Blogging isn't just blogging any more. When it kicked off over a decade ago, you only had a handful of options for publishing your thoughts online and managing the complex worlds of the associated web hosting, while organising your images and video and more was a complex, time consuming and often expensive task.
But that's all history.
Nowadays you can smash together a blog in seconds, using one of today's modern, simpler, personal publishing tools, that supply you with all the space, templates and tools needed to express yourself to your audience, whether that audience consists of 25,000 daily readers or just your mum.
The GALAXY Note II's generous screen and S Pen also let you handle more complex design tasks, meaning you can get your personal "online brand identity" sorted and updated without even having to leave bed.
Here's what you need to get your blog on in style.
If you've plumped for Wordpress as the backend for your blog, there's an excellent Android app designed specifically to update it from a mobile phone.
You can upload images, specify default sizes, edit the positions and more, plus once something's live it even lets you filter and approve comments within the app, making it easy to navigate through and bin the endless stream of spam comments that clog up most Wordpress blogs these days.
Google's old Blogger portal was how a lot of people first cut their teeth and fingers on the personal blogging circuit, and the tool has survived in the form of a very useful Android app.
It imports all your old Blogger accounts, then offers a full and straightforward way to update your blog from phone. It integrates with Android's sharing menu too, so simply opening a photo in the Gallery and sharing it via the Blogger app is enough to automatically embed it in a new post that's ready for uploading.
If you want to actually work on designing the look your blog yourself, you should get a professional image-editing tool on your Note II. Adobe's Photoshop series has long been the favoured picture manipulation option of the professional photography and design crowd, and yes, there's an Android version.
Called Photoshop Touch, this lets you work on layered documents on your mobile, supporting Adobe's cloud service for syncing mobile and desktop versions of files -- letting you seamlessly switch from working on your PC to fiddling about with graphics on your phone.
For an easier way to edit your Note II's images prior to chucking them up on a blog, try Little Photo. It's a simple, free app that adds a variety of filters to your shots.
Unlike rivals like Instagram, it doesn't try to get you to upload photos to its own service -- you just save them to your phone's memory and are free to share them in any of Android's usual ways. Effects can be layered and multiplied, too, creating some wildly odd results.
If you are ready to take it to the NEXT LEVEL, there's this. Justin.tv is a personal video broadcaster, letting you use your smartphone as a miniature recording studio so you can video blog, live, from your phone.
All you need is a bit of Blu-tak to hold your phone up, then the world's your potential audience. Videos are streamed via the web, so anyone with a PC or Mac can enjoy whatever you're rambling into your phone's camera, leaving comments beside it in a continually updating stream. It is one for the brave.

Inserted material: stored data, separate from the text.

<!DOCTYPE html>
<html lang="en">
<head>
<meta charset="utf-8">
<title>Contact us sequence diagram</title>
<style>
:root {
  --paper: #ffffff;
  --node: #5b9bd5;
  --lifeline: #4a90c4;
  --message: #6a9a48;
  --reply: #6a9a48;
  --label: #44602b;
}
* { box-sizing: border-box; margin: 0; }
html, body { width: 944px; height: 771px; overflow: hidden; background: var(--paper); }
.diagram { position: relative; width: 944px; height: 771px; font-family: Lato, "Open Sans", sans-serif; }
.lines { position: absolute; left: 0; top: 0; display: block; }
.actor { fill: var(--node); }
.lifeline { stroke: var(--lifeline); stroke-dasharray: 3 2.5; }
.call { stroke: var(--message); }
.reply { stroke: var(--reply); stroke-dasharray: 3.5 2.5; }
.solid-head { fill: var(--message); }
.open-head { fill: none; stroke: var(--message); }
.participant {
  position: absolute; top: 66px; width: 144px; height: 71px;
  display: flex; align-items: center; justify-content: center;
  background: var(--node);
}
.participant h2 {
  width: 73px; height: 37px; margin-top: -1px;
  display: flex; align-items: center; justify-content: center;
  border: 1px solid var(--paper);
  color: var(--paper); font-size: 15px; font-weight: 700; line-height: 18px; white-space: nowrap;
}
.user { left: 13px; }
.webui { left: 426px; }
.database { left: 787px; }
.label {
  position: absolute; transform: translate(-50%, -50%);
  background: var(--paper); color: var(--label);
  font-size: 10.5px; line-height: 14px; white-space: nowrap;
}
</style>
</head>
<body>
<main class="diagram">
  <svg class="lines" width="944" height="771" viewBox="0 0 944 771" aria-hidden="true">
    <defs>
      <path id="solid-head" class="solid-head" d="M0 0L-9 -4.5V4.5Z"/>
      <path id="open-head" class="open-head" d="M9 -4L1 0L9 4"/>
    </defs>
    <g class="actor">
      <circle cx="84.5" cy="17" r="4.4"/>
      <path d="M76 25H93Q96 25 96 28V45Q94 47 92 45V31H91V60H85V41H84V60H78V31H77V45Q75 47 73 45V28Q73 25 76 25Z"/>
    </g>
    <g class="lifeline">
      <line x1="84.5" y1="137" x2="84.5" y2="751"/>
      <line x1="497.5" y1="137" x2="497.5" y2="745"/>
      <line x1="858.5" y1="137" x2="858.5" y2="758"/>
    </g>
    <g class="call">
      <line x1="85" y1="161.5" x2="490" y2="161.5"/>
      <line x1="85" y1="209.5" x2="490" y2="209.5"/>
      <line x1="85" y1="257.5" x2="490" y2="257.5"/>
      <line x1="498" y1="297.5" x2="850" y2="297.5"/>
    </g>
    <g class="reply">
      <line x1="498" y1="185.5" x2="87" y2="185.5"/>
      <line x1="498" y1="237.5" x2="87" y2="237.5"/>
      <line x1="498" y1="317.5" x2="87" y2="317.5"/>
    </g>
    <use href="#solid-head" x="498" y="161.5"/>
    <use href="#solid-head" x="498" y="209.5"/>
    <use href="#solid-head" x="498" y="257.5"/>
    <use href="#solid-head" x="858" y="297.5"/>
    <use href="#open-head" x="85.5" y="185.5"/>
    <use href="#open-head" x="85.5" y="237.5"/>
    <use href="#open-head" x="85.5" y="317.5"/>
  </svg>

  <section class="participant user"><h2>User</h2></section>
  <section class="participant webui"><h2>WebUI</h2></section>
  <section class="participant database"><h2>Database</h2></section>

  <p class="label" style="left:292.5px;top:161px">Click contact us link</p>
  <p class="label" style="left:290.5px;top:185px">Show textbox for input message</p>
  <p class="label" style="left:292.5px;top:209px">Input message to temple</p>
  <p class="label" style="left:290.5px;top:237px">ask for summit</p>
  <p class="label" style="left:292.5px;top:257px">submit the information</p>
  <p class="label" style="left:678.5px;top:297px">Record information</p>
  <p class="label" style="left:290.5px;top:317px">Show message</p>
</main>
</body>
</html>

One of the more recent blogging portals is Tumblr, which makes collating words, text, pictures and videos amazingly simple. The Android app lets users share anything from their phone's memory to their personal Tumblr page, complete with an easily accessible Home screen widget for the ultimate in impulsive, one-press blogging action.
You don't even need to add your own words, making it an ideal way to clip images, videos and short pieces of text for your own personal amusement.

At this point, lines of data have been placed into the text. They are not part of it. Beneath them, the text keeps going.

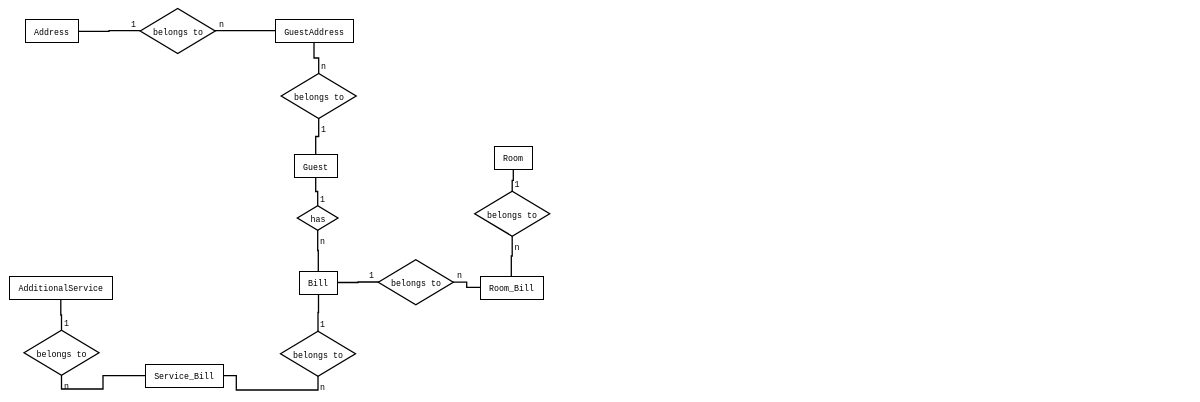
<!DOCTYPE html>
<html lang="en">
<head>
<meta charset="utf-8">
<title>Guest billing entity-relationship diagram</title>
<style>
:root { --paper: #fff; --ink: #000; --stroke: 1.3px; }
* { box-sizing: border-box; }
html, body { margin: 0; }
body { width: 1200px; height: 402px; overflow: hidden; background: var(--paper); }
.diagram {
  position: relative; width: 1200px; height: 402px; overflow: hidden;
  color: var(--ink);
  font: 8.3px/10px "Liberation Mono", monospace;
}
.shapes { position: absolute; inset: 0; fill: none; stroke: var(--ink); stroke-width: var(--stroke); }
.shapes .relations { fill: var(--paper); }
.entity, .relation, .cardinality {
  position: absolute; left: var(--x); top: var(--y);
  white-space: nowrap;
}
.entity, .relation {
  display: flex; align-items: center; justify-content: center;
  width: var(--w); height: var(--h); padding-top: 3px;
}
.entity { height: 24px; border: var(--stroke) solid var(--ink); background: var(--paper); }
.relation { --w: 76px; --h: 46px; }
.relation.small { --w: 42px; --h: 26px; }
</style>
</head>
<body>
<main class="diagram">
  <svg class="shapes" width="1200" height="402" viewBox="0 0 1200 402" aria-hidden="true">
    <defs>
      <polygon id="diamond" points="-37.5,0 0,-22.5 37.5,0 0,22.5"/>
    </defs>
    <g class="connectors">
      <polyline points="78,31.3 109,31.3 109,30.7 140,30.7"/>
      <polyline points="215,30.7 275,30.7"/>
      <polyline points="314,42 314,58 318.7,58 318.7,74"/>
      <polyline points="318.7,118 318.7,136.5 315.7,136.5 315.7,154"/>
      <polyline points="315.7,177 315.7,191.5 317.7,191.5 317.7,206"/>
      <polyline points="317.7,230 317.7,250.5 318.3,250.5 318.3,271"/>
      <polyline points="337,282.5 358,282.5 358,282 379,282"/>
      <polyline points="453,282.2 466.7,282.2 466.7,287.3 480,287.3"/>
      <polyline points="513.3,169 513.3,180.3 512.2,180.3 512.2,192"/>
      <polyline points="512.2,236 512.2,256 511.3,256 511.3,276"/>
      <polyline points="318.5,294 318.5,312.5 318,312.5 318,332"/>
      <polyline points="318,376 318,390 236.3,390 236.3,375.7 222,375.7"/>
      <polyline points="145,375.7 103,375.7 103,389 61.5,389 61.5,375"/>
      <polyline points="60.8,299 60.8,315 61.5,315 61.5,331"/>
    </g>
    <g class="relations">
      <use href="#diamond" x="177.7" y="31"/>
      <use href="#diamond" x="318.7" y="96"/>
      <polygon points="297.3,218 317.7,205.7 338,218 317.7,230.2"/>
      <use href="#diamond" x="415.8" y="282.3"/>
      <use href="#diamond" x="512.2" y="213.7"/>
      <use href="#diamond" x="318" y="353.7"/>
      <use href="#diamond" x="61.5" y="352.8"/>
    </g>
  </svg>

  <div class="entity" style="--x:24.5px;--y:19px;--w:54px">Address</div>
  <div class="entity" style="--x:274.5px;--y:19px;--w:79px">GuestAddress</div>
  <div class="entity" style="--x:293.5px;--y:154px;--w:44px">Guest</div>
  <div class="entity" style="--x:298.5px;--y:270.5px;--w:39px">Bill</div>
  <div class="entity" style="--x:493.5px;--y:145.5px;--w:39px">Room</div>
  <div class="entity" style="--x:479.5px;--y:275.5px;--w:64px">Room_Bill</div>
  <div class="entity" style="--x:9px;--y:275.5px;--w:103.5px">AdditionalService</div>
  <div class="entity" style="--x:144.5px;--y:363.5px;--w:79px">Service_Bill</div>

  <div class="relation" style="--x:140px;--y:8.5px">belongs to</div>
  <div class="relation" style="--x:281px;--y:73.5px">belongs to</div>
  <div class="relation small" style="--x:297px;--y:205px">has</div>
  <div class="relation" style="--x:378px;--y:259.5px">belongs to</div>
  <div class="relation" style="--x:474px;--y:191px">belongs to</div>
  <div class="relation" style="--x:280px;--y:331px">belongs to</div>
  <div class="relation" style="--x:23.5px;--y:330px">belongs to</div>

  <span class="cardinality" style="--x:131px;--y:20px">1</span>
  <span class="cardinality" style="--x:219px;--y:20px">n</span>
  <span class="cardinality" style="--x:321px;--y:62px">n</span>
  <span class="cardinality" style="--x:321px;--y:125px">1</span>
  <span class="cardinality" style="--x:320px;--y:195px">1</span>
  <span class="cardinality" style="--x:320px;--y:237px">n</span>
  <span class="cardinality" style="--x:369px;--y:271px">1</span>
  <span class="cardinality" style="--x:457px;--y:271px">n</span>
  <span class="cardinality" style="--x:514.5px;--y:180px">1</span>
  <span class="cardinality" style="--x:514.5px;--y:243px">n</span>
  <span class="cardinality" style="--x:320px;--y:320px">1</span>
  <span class="cardinality" style="--x:320px;--y:383px">n</span>
  <span class="cardinality" style="--x:64px;--y:319px">1</span>
  <span class="cardinality" style="--x:64px;--y:382px">n</span>
</main>
</body>
</html>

If you need to get into some sort of magical quiet space in order to churn out your best SEO ready content, try Writer.
It's a simple mobile word processor that ditches most of the options that usually clutter up the more professional old word processing tools, for a clean, crisp layout that emphasises only the very, very important and meaningful things you want to say on the internet. It's a minimalist thing for people who consider writing an art, rather than a painful chore to be endured.

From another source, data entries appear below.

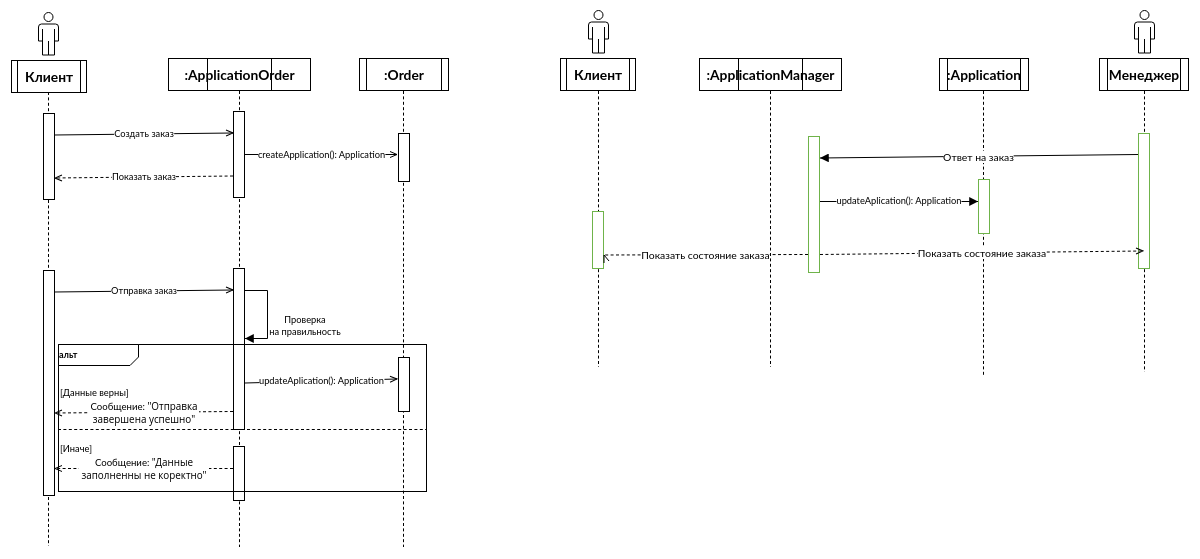
<!DOCTYPE html>
<html lang="ru">
<head>
<meta charset="utf-8">
<title>Диаграммы последовательности заказа</title>
<style>
:root { --ink: #000; --paper: #fff; --active: #6fb34a; }
* { box-sizing: border-box; }
html, body { margin: 0; overflow: hidden; background: var(--paper); }
.diagram { position: relative; width: 1200px; height: 559px; overflow: hidden; color: var(--ink); font-family: Lato, Carlito, "Open Sans", sans-serif; }
.lines { position: absolute; left: 0; top: 0; width: 1200px; height: 559px; fill: none; stroke: var(--ink); stroke-width: 1; }
.dashed { stroke-dasharray: 3 2.4; }
.participant, .activation, .label, .guard { position: absolute; left: var(--x); top: var(--y); }
.participant { width: var(--w); height: 33px; padding-bottom: 1px; display: flex; align-items: center; justify-content: center; border: 1px solid var(--ink); background: var(--paper); font-size: 13.8px; font-weight: 700; white-space: nowrap; }
.participant::before { content: ""; position: absolute; top: 0; bottom: 0; left: var(--rail); right: var(--rail); border: solid var(--ink); border-width: 0 1px; }
.participant span { position: relative; }
.activation { width: 12px; height: var(--h); border: 1px solid var(--ink); background: var(--paper); }
.activation.active { border-color: var(--active); }
.label { transform: translate(-50%, -50%); background: var(--paper); font-size: 9.3px; line-height: 12px; text-align: center; white-space: nowrap; }
.label.large { font-size: 10.4px; }
.label.notice { width: var(--w); height: 24px; display: flex; flex-direction: column; align-items: center; font-size: 9.6px; }
.notice b { font: 400 9.9px/12px "Open Sans", "Noto Sans", sans-serif; }
.guard { font-size: 9.3px; line-height: 12px; white-space: nowrap; }
.guard.operator { font-weight: 700; font-size: 9px; }
</style>
</head>
<body>
<main class="diagram">

<svg class="lines" viewBox="0 0 1200 559" aria-hidden="true">
  <defs>
    <g id="actor">
      <circle r="4.5"/>
      <path d="M-7 7H7Q10 7 10 10V24H6V12V38H0V24V38H-6V12V24H-10V10Q-10 7 -7 7Z" fill="#fff"/>
    </g>
  </defs>
  <g class="actors">
    <use href="#actor" x="48.5" y="17"/>
    <use href="#actor" x="598.5" y="15"/>
    <use href="#actor" x="1144.5" y="15"/>
  </g>
  <g class="lifelines dashed">
    <path d="M48.5 92V546M239.5 91V547M403.5 91V547"/>
    <path d="M598.5 91V367M770.5 91V367M983.5 91V377M1144.5 91V372"/>
  </g>
</svg>

<section class="participants">
  <div class="participant" style="--x:11px;--y:60px;--w:76px;--rail:5px"><span>Клиент</span></div>
  <div class="participant" style="--x:168px;--y:58px;--w:143px;--rail:38px"><span>:ApplicationOrder</span></div>
  <div class="participant" style="--x:359px;--y:58px;--w:90px;--rail:6px"><span>:Order</span></div>
  <div class="participant" style="--x:560px;--y:58px;--w:76px;--rail:5px"><span>Клиент</span></div>
  <div class="participant" style="--x:699px;--y:58px;--w:143px;--rail:38px"><span>:ApplicationManager</span></div>
  <div class="participant" style="--x:939px;--y:58px;--w:90px;--rail:7px"><span>:Application</span></div>
  <div class="participant" style="--x:1099px;--y:58px;--w:90px;--rail:7px"><span>Менеджер</span></div>
</section>

<section class="activations">
  <div class="activation" style="--x:43px;--y:113px;--h:87px"></div>
  <div class="activation" style="--x:233px;--y:111px;--h:87px"></div>
  <div class="activation" style="--x:398px;--y:133px;--h:49px"></div>
  <div class="activation" style="--x:43px;--y:270px;--h:226px"></div>
  <div class="activation" style="--x:233px;--y:268px;--h:162px"></div>
  <div class="activation" style="--x:398px;--y:357px;--h:55px"></div>
  <div class="activation" style="--x:233px;--y:446px;--h:55px"></div>
  <div class="activation active" style="--x:592px;--y:211px;--h:58px"></div>
  <div class="activation active" style="--x:808px;--y:136px;--h:137px"></div>
  <div class="activation active" style="--x:978px;--y:179px;--h:55px"></div>
  <div class="activation active" style="--x:1138px;--y:133px;--h:136px"></div>
</section>

<svg class="lines" viewBox="0 0 1200 559" aria-hidden="true">
  <defs>
    <marker id="open" viewBox="0 0 9 8" refX="8" refY="4" markerWidth="9" markerHeight="8" orient="auto" markerUnits="userSpaceOnUse">
      <path d="M1 1L8 4L1 7" fill="none" stroke="#000"/>
    </marker>
    <marker id="solid" viewBox="0 0 9 8" refX="8" refY="4" markerWidth="10" markerHeight="8.8" orient="auto" markerUnits="userSpaceOnUse">
      <path d="M0 0L8 4L0 8Z" fill="#000" stroke="none"/>
    </marker>
  </defs>
  <g class="fragment">
    <rect x="58.5" y="344.5" width="368" height="147"/>
    <path d="M138.5 344.5V357L130 365.5H58.5V344.5Z" fill="#fff"/>
    <path class="dashed" d="M58 429.5H426"/>
  </g>
  <g class="calls" marker-end="url(#open)">
    <path d="M54 135L233 133"/>
    <path d="M245 154.5H397"/>
    <path d="M54 292L233 290"/>
    <path d="M245 383L397 379"/>
  </g>
  <g class="calls" marker-end="url(#solid)">
    <path d="M245 290.5H267.5V338.5H245"/>
    <path d="M1138 154.5L820 158"/>
    <path d="M820 201.5H978"/>
  </g>
  <g class="replies dashed" marker-end="url(#open)">
    <path d="M233 176L55 178"/>
    <path d="M233 411.5L55 413"/>
    <path d="M233 468.5H55"/>
    <path d="M820 254.5L1143 251"/>
  </g>
  <path class="dashed" d="M808 254.5L605 255"/>
  <path d="M604 263L604 255L609 261"/>
</svg>

<section class="messages">
  <div class="label" style="--x:144px;--y:134px">Создать заказ</div>
  <div class="label" style="--x:321.5px;--y:155px">createApplication(): Application</div>
  <div class="label" style="--x:144px;--y:177px">Показать заказ</div>
  <div class="label" style="--x:144px;--y:291px">Отправка заказ</div>
  <div class="label" style="--x:305px;--y:326px">Проверка<br>на правильность</div>
  <div class="label" style="--x:321.5px;--y:381px">updateAplication(): Application</div>
  <div class="label notice" style="--x:144px;--y:412px;--w:110px"><span>Сообщение: <b>"Отправка</b></span><b>завершена успешно"</b></div>
  <div class="label notice" style="--x:144px;--y:468px;--w:130px"><span>Сообщение: <b>"Данные</b></span><b>заполненны не коректно"</b></div>

  <div class="label large" style="--x:978.5px;--y:156.5px">Ответ на заказ</div>
  <div class="label" style="--x:899px;--y:201px">updateAplication(): Application</div>
  <div class="label large" style="--x:705.5px;--y:254.5px">Показать состояние заказа</div>
  <div class="label large" style="--x:982px;--y:253px">Показать состояние заказа</div>
</section>

<section class="guards">
  <div class="guard operator" style="--x:59px;--y:349px">альт</div>
  <div class="guard" style="--x:60px;--y:387px">[Данные верны]</div>
  <div class="guard" style="--x:60px;--y:443px">[Иначе]</div>
</section>

</main>
</body>
</html>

If your idea of blogging is simply to churn out as much content in as little time as possible, SwiftKey will help meet today's word count target.
It analyses your writing style by reading through your existing SMS messages, social network posts and even any RSS feeds you may have populated with older content, creating a database that can be used to predict the next word you're about to type. It also uses gesture input, letting bloggers write without lifting a finger by simply drawing on the screen. It'll boost productivity by at least 17.4 percent.
Pocket's a great app for saving and managing little snippets and articles you want to blog about at some point in the future.
The clever thing here is the way it syncs your content between phone and desktop, so anything you've saved to the app during your working day will automatically be there on your phone ready for blogging up and linking to later. It's also a gorgeous app that's a great little mobile reading choice on its own, too.
Of course, there's not much fun in blogging if you don't know if anyone's actually reading your words or not. Which is why you might want to get Google's ultra-nerdy Analytics working on your phone, and instantly open up an enormous world of technical analysis for any site you've added to its database.
The Android app is as fully featured as the desktop site, giving you visitor counts, page referral stats, pretty little charts and more, all helping boost morale and make it all seem... worthwhile.